It was a tranquil setting that's anything but indicative of the current mood of New York's thoroughbred industry.
The high prices and frenetic pace of Saturday night's New York Bred auction in Saratoga may paint a clearer picture.
Hoards of revenue from a new casino at Aqueduct Racetrack has elevated purses at New York tracks and filled the coffers of the state's breeding and development fund, which provides five figure rewards to breeders whose horses win races in the state.
"Everyone is excited to have a New York-bred, to buy a New York-bred, to race a New York-bred," said Tracy Egan, executive director of the New York State Breeding and Development Fund.
According to New York State Thoroughbred Breeders, Inc. executive director, Jeff Cannizzo, more than 500 broodmares were registered in the state in the past year, an unprecedented total.
Breeder Joe McMahon is reaping the benefits first-hand. On top of the added interest in breeding to his own stallions, three accomplished sires, including 1997 Belmont Stakes winner Touch Gold and 1996 Breeders Cup Classic winner Alphabet Soup, have been relocated to his farm from the well known Adena Springs in Kentucky.
"We started going the other way again last year, this year we made significant gains over last year, so it is going in the right direction," said McMahon, who’s best known for breeding 2003 Kentucky Derby and Preakness winner Funny Cide.
The McMahons aren't the only ones hosting prominent stallions from out of state at their farm. For the first time ever this year, Sheikh of Dubai, perhaps the world's most prominent breeder, has relocated one of his horses, Grade 1 winner Girolamo, to a farm near Hudson.
"They're showing confidence in the fact we're having more and more mares coming from out of the state that are of high quality that needed a quality stallion to go to," Egan said.
This weekend's auction is the first true test of whether the added interest in breeding will provide a hefty return on the investment. The ultimate answer will likely come on the racetrack.

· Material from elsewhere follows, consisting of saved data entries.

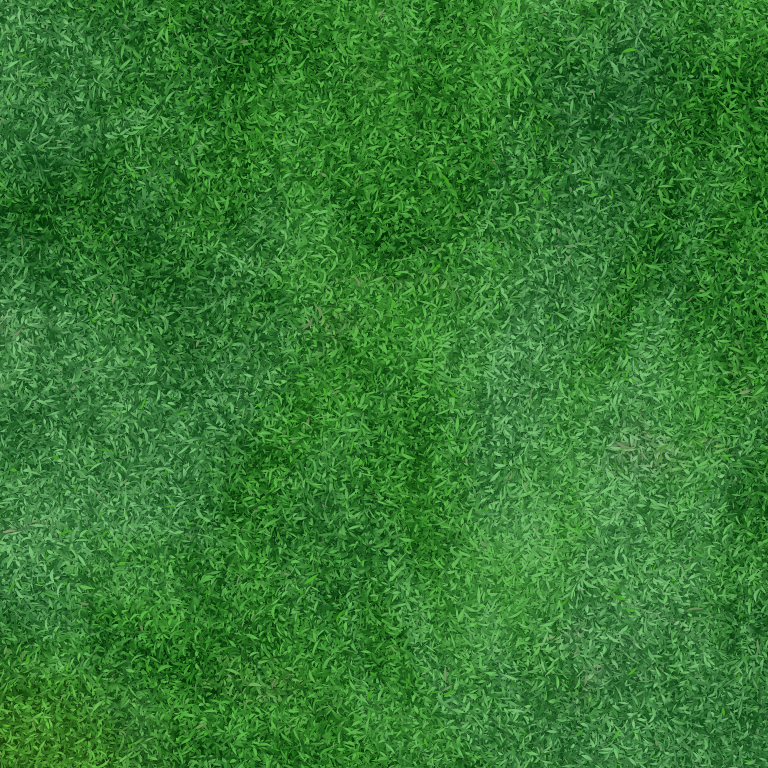
Give the GLSL for this texture, as a WebGL 2 fragment shader.

```glsl
#version 300 es
precision highp float;

uniform vec2 u_resolution;
out vec4 fragColor;

vec4 hash4(vec2 p) {
    vec4 k = vec4(dot(p, vec2(127.1, 311.7)), dot(p, vec2(269.5, 183.3)),
                  dot(p, vec2(113.5, 271.9)), dot(p, vec2(246.1, 124.6)));
    return fract(sin(k) * 43758.55);
}

mat2 rotation(float angle) {
    float c = cos(angle), s = sin(angle);
    return mat2(c, -s, s, c);
}

// Warped, layered sines, roughly -0.9 to 0.9
float patches(vec2 p) {
    float sum = 0.0, amplitude = 0.5;
    for (int i = 0; i < 6; i++) {
        p = mat2(0.8, -0.6, 0.6, 0.8) * p * 1.65 + 1.3;
        p += 0.6 * sin(p.yx * 1.1);
        sum += amplitude * sin(p.x) * sin(p.y);
        amplitude *= 0.72;
    }
    return sum;
}

// Dark, middle and light greens, from lush to pale turf
vec3 grassColor(float tone, float pale) {
    vec3 dark = mix(vec3(0.02, 0.23, 0.03), vec3(0.09, 0.34, 0.12), pale);
    vec3 middle = mix(vec3(0.155, 0.47, 0.12), vec3(0.235, 0.505, 0.255), pale);
    vec3 light = mix(vec3(0.30, 0.65, 0.23), vec3(0.41, 0.70, 0.41), pale);
    return tone < 0.5 ? mix(dark, middle, max(tone, -0.1) * 2.0)
                      : mix(middle, light, min(tone, 1.2) * 2.0 - 1.0);
}

void main() {
    vec2 uv = gl_FragCoord.xy / u_resolution.y;

    // Slow changes across the lawn
    float pale = clamp(0.42 + 1.2 * patches(uv * 2.3 + 4.0) + 0.4 * (0.5 - uv.x), 0.0, 1.0);
    float light = 0.34 * patches(uv * 3.1 + 11.0) + 0.14 * patches(uv * 11.0 + 37.0);
    float dry = smoothstep(0.5, 1.0, patches(uv * 6.0 + 23.0));
    float flow = 2.5 * sin(uv.x * 7.0 + 2.0 * sin(uv.y * 5.0)) + 2.0 * sin(uv.y * 9.0 + 1.0);
    float sunny = 1.0 - smoothstep(0.03, 0.26, length(uv * vec2(0.8, 1.3)));

    vec3 color = grassColor(0.05 + light, pale);

    // Blades, stacked from the ground up
    for (int layer = 0; layer < 13; layer++) {
        float depth = float(layer) / 12.0;
        float cells = 98.0 - 24.0 * depth;
        float pixel = cells / u_resolution.y;
        vec2 p = rotation(float(layer) * 1.9) * uv * cells + float(layer) * 17.3;
        vec2 cell = floor(p);

        for (int n = 0; n < 9; n++) {
            vec2 id = cell + vec2(n % 3 - 1, n / 3 - 1);
            vec4 h = hash4(id + float(layer) * 31.0);
            vec4 g = hash4(id + 57.0);

            // Tapered, bent blade
            float angle = flow + float(layer) * 1.9 + 4.2 * (h.z - 0.5);
            vec2 q = rotation(angle) * (p - id - 0.15 - 0.7 * h.xy);
            float along = q.x / (0.3 + 0.65 * g.x * g.x);
            float across = abs(q.y - 0.25 * (g.y - 0.5) * along * along);
            float width = (0.07 + 0.1 * g.z) * (1.0 - along * along);
            float cover = clamp(0.5 + (width - across) / pixel, 0.0, 1.0);
            float shadow = clamp(0.5 + (width + 0.06 - across) / 0.2, 0.0, 1.0);

            // Random tone, with a few straw and lime blades
            float tone = 0.2 * depth + 1.1 * h.w + light + 0.15 * along - 0.03;
            vec3 blade = grassColor(tone, clamp(pale + 0.5 * (g.y - 0.5), 0.0, 1.0));
            blade = mix(blade, vec3(0.52, 0.60, 0.42), step(0.996 - 0.07 * dry, g.w) * 0.7);
            blade = mix(blade, vec3(0.28, 0.69, 0.12), step(g.w, 0.012) * 0.8);
            color = mix(color * (1.0 - 0.11 * shadow), blade, cover);
        }
    }

    // Faintly worn spots and a warm corner
    color = mix(color, color * vec3(1.2, 0.94, 1.15), 0.5 * dry);
    color += sunny * vec3(0.10, 0.08, 0.03);
    fragColor = vec4(color, 1.0);
}
```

"There's a lot of money that people can earn,” McMahon said. The more money that's available, the more competition there is, it's going to raise the bar, no doubt about it.”